No Peg Jokes This Week, Please :(
It’s fitting that we let the people speak for us.
We agree. This last week was the biggest test to Frax since launch. For the first time ever, $FRAX deviated significantly off of its $1 peg. In all of the scenarios that we had spoken about internally, USDC custody risk was not among them. The team had so much faith in the USDC peg holding that they even hardcoded the USDC price at $1.
So when the news came out that Circle was holding $3.3bn USD at Silicon Valley Bank, both Frax and USDC fell together. In the chart below, FRAX actually did a fabulous job of tracking USDC. It never went off peg by more than 1%.
Unfortunately, this meant that FRAX traded down to $.88 cents alongside USDC during the panic. The decline really started to kick in on Friday night after Coinbase and Circle announced pausing withdrawals over the weekend.
It was a harrowing time, as during the crash, the protocol had no way to effectively change collateral. If USDC had gone to 0, FRAX would have gone down with it too. But as time went on and the fog of war dissipated, clear headed analysts figured out the hole in USDC’s balance sheet was not that bad. After 24 hours, Circle finally made an announcement that they had placed a wire request to SVB on Thursday before the crash and they believed it would be honored.

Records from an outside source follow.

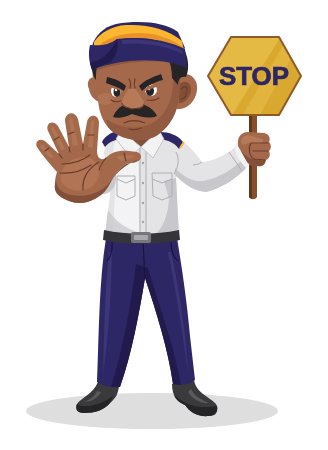
<!DOCTYPE html>
<html lang="en">
<head>
<meta charset="utf-8">
<title>Traffic officer with stop sign</title>
<style>
:root{--navy:#2d2765;--navy-dark:#211b4d;--navy-light:#3c3679;--gold:#fdb62f;--gold-dark:#e8932a;--skin:#a4694a;--skin-light:#b67a58;--skin-dark:#834f39;--line:#6b3c2c;--hair:#272425;--shirt:#e4e4e6;--shirt-light:#f3f3f4;--shirt-shade:#c7c7cc;--sign:#d9a92f;--sign-light:#e4b944;--wood:#87502a;--wood-dark:#623619;--shoe:#3a393b;--ground:#dedede}
html,body{margin:0;background:#fff;overflow:hidden}
svg{display:block;width:328px;height:450px}
.navy{fill:var(--navy)}.navy-dark{fill:var(--navy-dark)}.navy-light{fill:var(--navy-light)}
.skin{fill:var(--skin)}.skin-light{fill:var(--skin-light)}.skin-dark{fill:var(--skin-dark)}
.shirt{fill:var(--shirt)}.shirt-light{fill:var(--shirt-light)}.shade{fill:var(--shirt-shade)}
.hair{fill:var(--hair)}.shoe{fill:var(--shoe)}
.crease{fill:none;stroke:var(--line);stroke-width:1.2;stroke-linecap:round}
.seam{fill:none;stroke:#aeaeb5;stroke-width:1}
.sign-text{font:900 25px "Liberation Sans",Inter,sans-serif;fill:var(--navy);stroke:var(--navy);stroke-width:.7}
</style>
</head>
<body>
<svg viewBox="0 0 328 450" role="img" aria-label="Traffic officer holding a stop sign and raising a palm">
<defs>
<clipPath id="face-shape"><path d="M94 58C91 74 93 86 98 96C98 112 104 128 118 135C131 142 149 142 159 134C171 125 177 113 179 98L181 58Z"/></clipPath>
<clipPath id="hex-shape"><path d="M231 37H279L301 76L279 115H231L208 76Z"/></clipPath>
</defs>

<ellipse id="ground" cx="152" cy="411" rx="126" ry="18" fill="var(--ground)"/>

<g id="shoes">
<path class="shoe" d="M98 382L119 386C118 394 116 398 110 403C104 410 95 413 84 413C77 413 75 409 77 404C81 398 93 394 98 382Z"/>
<path d="M77 404C84 409 101 405 113 396L110 403C104 410 95 413 84 413C77 413 75 409 77 404Z" fill="#242325"/>
<path d="M97 391C95 397 89 400 84 402C91 402 98 398 101 392Z" fill="#5a595b"/>
<path class="shoe" d="M172 384L194 380C196 393 210 397 216 404C219 409 217 415 209 416C197 417 190 412 185 405C178 402 172 397 172 384Z"/>
<path d="M174 395C183 401 190 410 217 406C218 412 216 416 209 416C197 417 190 412 185 405C180 403 176 400 174 395Z" fill="#242325"/>
<path d="M191 389C195 397 202 400 209 403C201 404 192 399 188 392Z" fill="#5a595b"/>
</g>

<g id="trousers">
<path class="navy" d="M106 238H177C182 268 187 302 190 336L195 380C188 385 180 386 173 384C168 349 157 314 145 278C139 314 132 353 120 387C111 388 103 386 97 382C99 332 99 282 106 238Z"/>
<path class="navy-dark" d="M145 278C139 314 132 353 120 387L111 387C123 348 131 305 136 264L148 268C159 305 174 345 181 385L173 384C168 349 157 314 145 278Z"/>
<path class="navy-light" d="M109 252C105 291 104 333 103 375C109 334 111 292 112 252ZM168 252C176 291 183 333 188 374C186 331 179 289 171 252Z"/>
<path d="M143 242C144 254 144 267 145 278M112 242C113 251 110 258 107 261M171 242C171 251 174 258 178 261" fill="none" stroke="#191442" stroke-width="1.2"/>
</g>

<g id="shirt">
<path class="shirt" d="M121 132C109 136 105 143 104 153L111 186L105 235C128 241 155 241 179 235L176 178C181 168 183 155 180 143C174 136 163 134 157 131Z"/>
<path class="shirt-light" d="M121 135C111 141 112 156 116 176L113 229C120 234 132 234 140 234L138 148Z"/>
<path class="shade" d="M176 178L179 235C169 238 158 239 148 239C162 233 168 216 169 199L164 181Z"/>
<path class="shade" d="M105 235L108 210C116 222 127 230 142 233L141 239C127 239 114 238 105 235Z" opacity=".7"/>
<path class="seam" d="M140 147V232M146 147V232"/>
<g fill="#a2a2aa"><circle cx="143" cy="163" r="1.2"/><circle cx="143" cy="183" r="1.2"/><circle cx="143" cy="203" r="1.2"/><circle cx="143" cy="222" r="1.2"/></g>
<path class="seam" d="M152 173H172V196L162 200L153 196ZM152 179L162 183L172 179M117 176H135V196L126 200L117 196ZM117 179L126 183L135 179" fill="#eeeef0"/>
</g>

<g id="belt">
<path d="M104 230C127 235 155 235 179 230L180 240C154 245 129 245 103 240Z" fill="#353438"/>
<rect x="131" y="232" width="20" height="11" rx="2" fill="#77767c"/>
<rect x="134" y="235" width="14" height="5" rx="1" fill="#a9a8ad"/>
</g>

<g id="sign">
<path d="M249 112H257V197C255 200 251 200 249 197Z" fill="var(--wood)"/>
<path d="M249 112H252V199L249 197Z" fill="var(--wood-dark)"/>
<path d="M231 37H279L301 76L279 115H231L208 76Z" fill="var(--sign)"/>
<g clip-path="url(#hex-shape)"><path d="M208 30H285L229 120H200Z" fill="var(--sign-light)"/><path d="M292 30H307L257 120H240Z" fill="var(--sign-light)" opacity=".7"/></g>
<path d="M231 37H279L301 76L279 115H231L208 76Z" fill="none" stroke="#8f5a28" stroke-width="2" stroke-linejoin="round"/>
<text class="sign-text" x="254" y="85" text-anchor="middle" textLength="70" lengthAdjust="spacingAndGlyphs">STOP</text>
</g>

<g id="sign-arm">
<path class="shirt" d="M172 138C185 140 193 150 202 162C213 161 225 156 235 147L248 166C237 178 221 189 206 192C193 191 183 181 173 171Z"/>
<path class="shade" d="M175 168C185 178 193 182 203 181C220 178 233 169 243 159L248 166C237 178 221 189 206 192C193 191 184 184 175 175Z"/>
<path class="seam" d="M202 162C199 164 196 165 193 165M229 152L242 171M176 152C180 160 178 167 174 174"/>
<path class="shirt-light" d="M234 146C236 145 239 146 240 148L249 162C250 165 249 167 246 168C241 163 236 156 234 146Z"/>
<path class="skin" d="M238 146C237 138 240 133 247 132L264 133C269 134 271 138 269 142C272 145 271 149 269 151C271 155 269 159 266 160C266 164 262 167 258 166C252 167 248 164 246 160Z"/>
<path class="skin-dark" d="M241 151C247 158 253 161 265 160C265 164 262 167 258 166C252 167 248 164 246 160Z"/>
<path class="skin-light" d="M241 141C242 136 247 134 252 136L262 139C265 141 262 144 258 144L248 143C245 145 242 146 241 141Z"/>
<path class="crease" d="M252 143H268M253 151H268M254 159L265 160M251 143C248 148 249 156 254 159"/>
</g>

<g id="epaulettes">
<path class="navy" d="M160 132C169 132 178 135 183 142L179 149C175 143 168 140 160 139Z"/>
<path d="M180 148L184 142" stroke="var(--gold)" stroke-width="2"/>
<path class="navy" d="M119 131C111 132 105 136 102 142L105 147C109 142 114 140 120 139Z"/>
</g>

<g id="neck-and-collar">
<path class="skin-dark" d="M122 124H157L156 137L141 147L125 137Z"/>
<path class="shirt-light" d="M121 130L141 147L130 157L116 139ZM159 130L141 147L153 158L164 139Z" stroke="#b7b7bf" stroke-width=".8"/>
</g>

<g id="head">
<path class="skin" d="M176 78C184 70 196 75 197 86C198 99 188 110 177 109Z"/>
<path class="skin-dark" d="M179 85C184 79 191 82 191 89C191 97 185 103 179 103Z"/>
<path class="crease" d="M181 89C185 85 188 87 187 91M181 99C185 99 187 95 186 92"/>
<path class="skin" d="M97 77C89 76 86 82 89 89C90 96 95 101 100 102Z"/>
<path class="skin" d="M94 58C91 74 93 86 98 96C98 112 104 128 118 135C131 142 149 142 159 134C171 125 177 113 179 98L181 58Z"/>
<g clip-path="url(#face-shape)">
<path class="skin-dark" d="M177 56C171 77 177 101 160 117C148 130 124 131 106 119L113 146H185V56Z" opacity=".55"/>
<path class="skin-dark" d="M88 55H186V66C157 58 122 61 92 72Z" opacity=".6"/>
<ellipse class="skin-light" cx="105" cy="99" rx="8" ry="6" opacity=".6"/>
</g>
<path class="hair" d="M167 55L185 51C189 61 189 70 186 77C181 76 178 79 178 85L172 78C172 69 170 62 167 55ZM93 60L99 61C96 67 96 74 96 80C92 75 91 67 93 60Z"/>
<g id="eyes">
<ellipse cx="116" cy="91" rx="5" ry="6" fill="#fff"/><ellipse cx="151" cy="90" rx="6" ry="6" fill="#fff"/>
<ellipse class="hair" cx="117" cy="92" rx="3.5" ry="5"/><ellipse class="hair" cx="150" cy="91" rx="4" ry="5"/>
<circle cx="116" cy="90" r="1.2" fill="#fff"/><circle cx="149" cy="89" r="1.2" fill="#fff"/>
<path class="skin" d="M109 82L124 88L122 91L109 87ZM144 89L159 81L159 86L145 91Z"/>
</g>
<path class="hair" d="M107 77C113 78 121 81 126 86L124 91C118 87 111 85 106 83ZM139 86C145 80 153 77 161 74L163 80C155 82 147 86 142 91Z"/>
<path class="crease" d="M129 79C131 82 131 85 130 88M135 79C134 82 134 85 135 88M111 100C114 102 118 102 121 101M147 100C152 101 156 100 159 98"/>
<path class="hair" d="M131 105C125 103 117 107 113 117C118 119 126 117 132 114C140 117 150 119 157 116C153 107 143 102 131 105Z"/>
<path class="skin-light" d="M128 89C126 95 121 99 122 104C124 109 129 107 132 109C136 108 142 110 144 105C145 99 138 95 136 89Z"/>
<path class="crease" d="M122 103C123 108 128 107 132 109C137 108 143 109 144 104"/>
<path class="crease" d="M124 123C130 120 138 120 145 123M129 129C133 130 137 130 141 128"/>
</g>

<g id="cap">
<path class="navy" d="M92 46C95 36 103 27 116 24C140 20 164 22 178 32L185 48L176 57L99 58Z"/>
<path fill="var(--gold)" d="M94 42C101 32 112 26 126 25C148 24 168 29 182 41L184 51C165 36 142 32 122 37C110 39 100 46 94 53Z"/>
<path fill="var(--gold-dark)" d="M94 50C105 38 121 33 139 33C157 33 172 39 184 48V53C165 39 142 36 122 39C110 42 100 48 94 55Z"/>
<path class="navy" d="M90 45C101 46 109 45 117 39C141 36 167 40 185 49L187 68C165 58 125 57 92 70C89 62 88 53 90 45Z"/>
<path class="navy-dark" d="M117 39C119 47 117 54 111 62C104 64 98 67 92 70L90 63C103 60 112 51 117 39Z"/>
<path class="navy-light" d="M122 40C143 38 166 42 182 50L183 54C164 45 143 42 122 44Z"/>
</g>

<g id="raised-hand">
<path class="shade" d="M101 169C109 165 117 171 116 180C115 190 107 196 99 194Z"/>
<path class="skin" d="M57 172C50 164 42 155 37 147C34 141 41 137 46 142L59 154L48 131C45 123 53 119 58 126L69 147L65 121C65 112 75 110 78 119L83 144L87 122C89 113 99 114 99 123L97 151C97 158 101 161 106 158C111 152 119 150 129 151L137 152C143 154 142 161 136 162L126 164C118 168 114 177 108 187C99 201 82 206 69 201C54 195 53 185 57 172Z"/>
<path class="skin-dark" d="M137 160C128 164 120 169 114 177C104 193 86 199 67 194C60 191 57 187 56 181C52 190 57 197 69 201C82 206 99 201 108 187C114 177 118 168 126 164L136 162Z"/>
<path class="skin-light" d="M62 171C66 160 79 155 90 158C101 163 102 176 94 185C85 193 69 192 63 184C60 180 60 176 62 171ZM42 144L54 157L51 158L40 147ZM53 126L65 149L61 150L51 129ZM72 118L78 145L73 146L69 120ZM94 120L93 148L88 147L91 121ZM117 156L134 155L133 158L120 161Z" opacity=".75"/>
<path class="crease" d="M62 164C71 164 82 161 90 155M60 173C71 174 82 171 91 165M99 162C89 168 82 177 83 190M59 154L62 158M69 147L70 152M83 144V150M106 158C102 163 100 166 99 170"/>
<path class="crease" d="M45 151L49 148M54 140L59 137M69 134L74 132M88 135L94 135M124 153L126 161"/>
</g>
</svg>
</body>
</html>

Thankfully we never had to find out, as over the weekend, the US Government announced in tandem with the FDIC that SVB would be bailed out and all depositors would have access to their money on Monday.
In the wake of the crash, the Frax community seems firm in its resolve to keep USDC as its primary collateral backing. While there might be other stablecoins, they either do not have the same level of transparency or they don’t have enough liquidity to ensure functioning without high slippage and extra tail risks. USDC depeged only because it was highly transparent and its balance sheet was well known. If the same questions had been raised about USDT, the fallout might have been less as no one really knows where they keep their money and what the exact reserve amounts are.
Policy questions are going to be at the forefront of Frax’s growth from now on, as the protocol is firm in its quest to attain a Master Account at the Federal Reserve. Sam K has repeatedly said that this is the only way that would lead to long term growth and safety. Custody risk must be mitigated at all costs, especially as the supply of FRAX increases.
It wasn’t all bad
In what can only be described as “stunning,” frxETH earned more than 80 ETH from MEV and tips in one day during the panic. It’s the highest amount of rewards ever earned by the protocol.
One good side effect of FRAX dropping below the peg is that Fraxlend debt became 10% cheaper. One person who scooped up a lot of FRAX to pay back their debts was Michael from Curve, used his CRV in Aave to buy up USDC/FRAX to pay back his loans.
It’s all about the STABLE Act
We agree with Circle’s CEO Jeremy Allaire. We need to pass the STABLE Act. Stablecoins should be bank money, not stuck in limbo dependent on third party custody.
We’re having a Llama party today!
Come listen to the whole team on CurveCap’s Llama Party!
Two New Sam Interviews This Week!
Metronome launches its msETH/frxETH product!
Metronome also is proposing CVX bribes for the pairs as well.